She did well raising us. She came from a poor family and used her skills to create her own business. She didn’t even graduate college. Over the years, she earned money to buy us a house and several necessities. She paid for our education, she gave us allowances. She just made sure we were okay financially.

And we are okay. Until now. Or maybe it’s been a long time but I’ve just realized it now. I recently resigned from my job and while I have my savings, I don’t have to rely on them too much because I don’t really spend a lot and most of the things I need she buys (we still live in the same house). I’m grateful in that aspect.

But I’m just frustrated with my anger at her. She was never loving, never emotionally attentive. She never said “I love you”, hugged us, kissed us, not even a moment where she actively showed she appreciates us. Even though we’ve grown as respectable, responsible adults. Despite the difficulties we experienced and how we’ve overcome our struggles. She never told us she’s proud of what we’ve become.

And she gets angry when we do things wrong. Absolutely humiliates us. Undermines us for every wrong thing, even though she could simply tell us to do it right and not berate us.

I’ve confronted her about it on several occasions. Told her she’s too cruel. She should be kinder; aren’t we her kids? She would always throw the same argument: but I gave you food, money, all the things you enjoy! Which is true.

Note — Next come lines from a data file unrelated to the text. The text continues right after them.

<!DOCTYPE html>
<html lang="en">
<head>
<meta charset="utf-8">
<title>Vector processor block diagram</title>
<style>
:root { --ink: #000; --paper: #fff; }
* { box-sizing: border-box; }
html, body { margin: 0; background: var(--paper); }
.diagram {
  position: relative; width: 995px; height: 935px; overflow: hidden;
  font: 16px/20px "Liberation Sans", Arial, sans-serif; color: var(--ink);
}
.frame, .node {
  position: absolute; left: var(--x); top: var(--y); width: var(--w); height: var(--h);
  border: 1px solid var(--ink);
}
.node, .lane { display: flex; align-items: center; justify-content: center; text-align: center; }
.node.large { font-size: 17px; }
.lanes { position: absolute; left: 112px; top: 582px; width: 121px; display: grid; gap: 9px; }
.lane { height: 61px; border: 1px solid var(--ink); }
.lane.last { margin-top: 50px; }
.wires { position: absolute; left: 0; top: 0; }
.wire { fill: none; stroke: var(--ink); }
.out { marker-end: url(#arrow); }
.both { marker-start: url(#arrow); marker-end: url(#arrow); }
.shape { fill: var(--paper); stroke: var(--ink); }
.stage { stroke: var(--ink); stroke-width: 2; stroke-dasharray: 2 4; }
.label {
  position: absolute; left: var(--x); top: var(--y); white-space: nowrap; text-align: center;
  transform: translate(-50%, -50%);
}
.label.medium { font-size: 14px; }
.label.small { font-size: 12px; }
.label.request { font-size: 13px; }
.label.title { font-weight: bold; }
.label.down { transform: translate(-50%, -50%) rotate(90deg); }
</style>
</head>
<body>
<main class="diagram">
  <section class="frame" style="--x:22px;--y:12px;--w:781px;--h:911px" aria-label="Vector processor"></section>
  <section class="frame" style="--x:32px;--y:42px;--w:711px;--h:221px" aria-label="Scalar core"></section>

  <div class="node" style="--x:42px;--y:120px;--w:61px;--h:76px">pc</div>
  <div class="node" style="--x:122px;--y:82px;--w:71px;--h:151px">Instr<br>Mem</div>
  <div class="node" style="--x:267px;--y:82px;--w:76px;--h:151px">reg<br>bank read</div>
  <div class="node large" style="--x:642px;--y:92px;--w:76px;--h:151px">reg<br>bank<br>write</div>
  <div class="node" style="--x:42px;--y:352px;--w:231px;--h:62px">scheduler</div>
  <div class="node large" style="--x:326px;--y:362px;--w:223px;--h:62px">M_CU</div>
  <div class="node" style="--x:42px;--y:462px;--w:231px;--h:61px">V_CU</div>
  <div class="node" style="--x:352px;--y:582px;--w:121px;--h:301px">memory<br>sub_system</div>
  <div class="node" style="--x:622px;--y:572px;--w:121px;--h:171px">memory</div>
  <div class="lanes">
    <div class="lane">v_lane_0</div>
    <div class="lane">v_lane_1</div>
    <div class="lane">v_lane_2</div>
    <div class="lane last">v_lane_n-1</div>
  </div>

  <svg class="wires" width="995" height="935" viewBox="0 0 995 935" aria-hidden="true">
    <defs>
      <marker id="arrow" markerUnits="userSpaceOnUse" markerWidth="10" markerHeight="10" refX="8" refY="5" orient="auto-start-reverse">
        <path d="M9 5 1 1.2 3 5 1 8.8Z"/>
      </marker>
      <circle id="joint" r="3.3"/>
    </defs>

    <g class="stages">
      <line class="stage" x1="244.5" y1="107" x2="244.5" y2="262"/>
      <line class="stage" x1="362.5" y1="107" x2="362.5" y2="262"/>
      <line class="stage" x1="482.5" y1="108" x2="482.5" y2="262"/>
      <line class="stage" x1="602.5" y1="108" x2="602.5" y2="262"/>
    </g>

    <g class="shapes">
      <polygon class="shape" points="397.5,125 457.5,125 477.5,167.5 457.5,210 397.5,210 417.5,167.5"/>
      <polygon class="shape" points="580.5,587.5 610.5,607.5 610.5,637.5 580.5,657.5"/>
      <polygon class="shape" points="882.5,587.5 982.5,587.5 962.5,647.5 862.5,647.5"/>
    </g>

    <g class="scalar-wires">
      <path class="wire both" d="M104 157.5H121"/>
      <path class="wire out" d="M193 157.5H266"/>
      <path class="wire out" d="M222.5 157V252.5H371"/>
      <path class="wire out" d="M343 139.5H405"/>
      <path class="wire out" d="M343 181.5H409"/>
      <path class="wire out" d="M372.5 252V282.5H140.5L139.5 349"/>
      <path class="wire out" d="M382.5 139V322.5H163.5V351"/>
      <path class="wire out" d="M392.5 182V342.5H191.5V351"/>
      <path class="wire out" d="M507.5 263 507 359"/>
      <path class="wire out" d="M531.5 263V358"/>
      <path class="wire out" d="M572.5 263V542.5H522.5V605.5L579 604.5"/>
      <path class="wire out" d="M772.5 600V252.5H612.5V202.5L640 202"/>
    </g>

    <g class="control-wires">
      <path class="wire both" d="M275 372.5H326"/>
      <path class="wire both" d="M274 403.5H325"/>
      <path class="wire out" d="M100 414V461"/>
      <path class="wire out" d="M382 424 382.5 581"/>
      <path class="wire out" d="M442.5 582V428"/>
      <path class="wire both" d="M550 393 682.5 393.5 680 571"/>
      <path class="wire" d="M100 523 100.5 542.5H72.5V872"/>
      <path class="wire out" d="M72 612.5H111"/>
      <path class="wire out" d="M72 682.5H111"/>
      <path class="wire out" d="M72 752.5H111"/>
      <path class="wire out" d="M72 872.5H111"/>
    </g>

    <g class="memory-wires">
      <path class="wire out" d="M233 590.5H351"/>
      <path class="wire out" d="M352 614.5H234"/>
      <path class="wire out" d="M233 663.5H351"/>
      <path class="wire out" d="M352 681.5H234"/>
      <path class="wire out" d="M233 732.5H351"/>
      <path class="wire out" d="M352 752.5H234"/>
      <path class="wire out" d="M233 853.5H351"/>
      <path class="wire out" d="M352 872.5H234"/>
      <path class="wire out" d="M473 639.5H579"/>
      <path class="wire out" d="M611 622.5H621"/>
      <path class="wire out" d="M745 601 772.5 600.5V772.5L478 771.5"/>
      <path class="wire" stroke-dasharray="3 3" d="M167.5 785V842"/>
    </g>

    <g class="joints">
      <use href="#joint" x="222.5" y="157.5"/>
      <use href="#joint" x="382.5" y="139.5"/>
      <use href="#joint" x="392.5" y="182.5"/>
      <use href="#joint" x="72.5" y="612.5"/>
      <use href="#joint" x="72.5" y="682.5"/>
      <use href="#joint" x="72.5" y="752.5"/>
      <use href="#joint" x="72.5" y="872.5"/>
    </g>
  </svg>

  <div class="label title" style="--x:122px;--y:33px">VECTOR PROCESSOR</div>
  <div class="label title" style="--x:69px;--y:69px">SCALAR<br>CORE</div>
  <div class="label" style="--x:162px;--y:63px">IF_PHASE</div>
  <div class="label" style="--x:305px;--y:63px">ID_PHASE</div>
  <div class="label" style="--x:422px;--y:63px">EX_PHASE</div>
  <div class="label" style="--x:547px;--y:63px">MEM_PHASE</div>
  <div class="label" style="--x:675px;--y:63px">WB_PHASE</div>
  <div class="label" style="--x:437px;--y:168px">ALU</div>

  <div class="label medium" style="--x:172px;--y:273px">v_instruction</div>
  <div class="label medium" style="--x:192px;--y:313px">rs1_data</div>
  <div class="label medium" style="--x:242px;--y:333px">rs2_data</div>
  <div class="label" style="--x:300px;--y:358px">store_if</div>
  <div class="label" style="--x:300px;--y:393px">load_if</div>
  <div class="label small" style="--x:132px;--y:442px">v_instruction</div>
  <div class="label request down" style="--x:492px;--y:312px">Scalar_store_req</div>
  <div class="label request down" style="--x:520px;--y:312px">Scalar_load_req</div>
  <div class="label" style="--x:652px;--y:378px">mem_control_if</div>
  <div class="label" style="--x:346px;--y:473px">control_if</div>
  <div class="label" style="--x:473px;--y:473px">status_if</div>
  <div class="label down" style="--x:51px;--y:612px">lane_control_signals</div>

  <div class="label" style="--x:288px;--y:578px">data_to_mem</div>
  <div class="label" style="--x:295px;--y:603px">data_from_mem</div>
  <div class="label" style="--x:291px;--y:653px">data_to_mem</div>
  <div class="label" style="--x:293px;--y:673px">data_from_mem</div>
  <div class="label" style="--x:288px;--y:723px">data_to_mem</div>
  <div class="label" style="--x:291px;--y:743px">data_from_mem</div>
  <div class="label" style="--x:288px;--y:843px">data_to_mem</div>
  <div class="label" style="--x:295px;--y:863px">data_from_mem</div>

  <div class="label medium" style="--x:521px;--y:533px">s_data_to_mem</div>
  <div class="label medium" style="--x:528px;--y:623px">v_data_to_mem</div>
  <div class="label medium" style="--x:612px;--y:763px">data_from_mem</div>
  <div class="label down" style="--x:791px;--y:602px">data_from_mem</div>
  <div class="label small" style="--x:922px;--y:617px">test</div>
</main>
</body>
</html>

I just want to know if what I feel is valid. And if I should just move out or something. Maybe space will make her more loving? I resigned because of work stress (and maybe I’m having a quarter-life crisis? I’m just lost right now. Figuring things out. But generally okay, like I just need to rest for a while) and I don’t feel like having a job just yet, but maybe I need to find a job soon so I could interact with her less.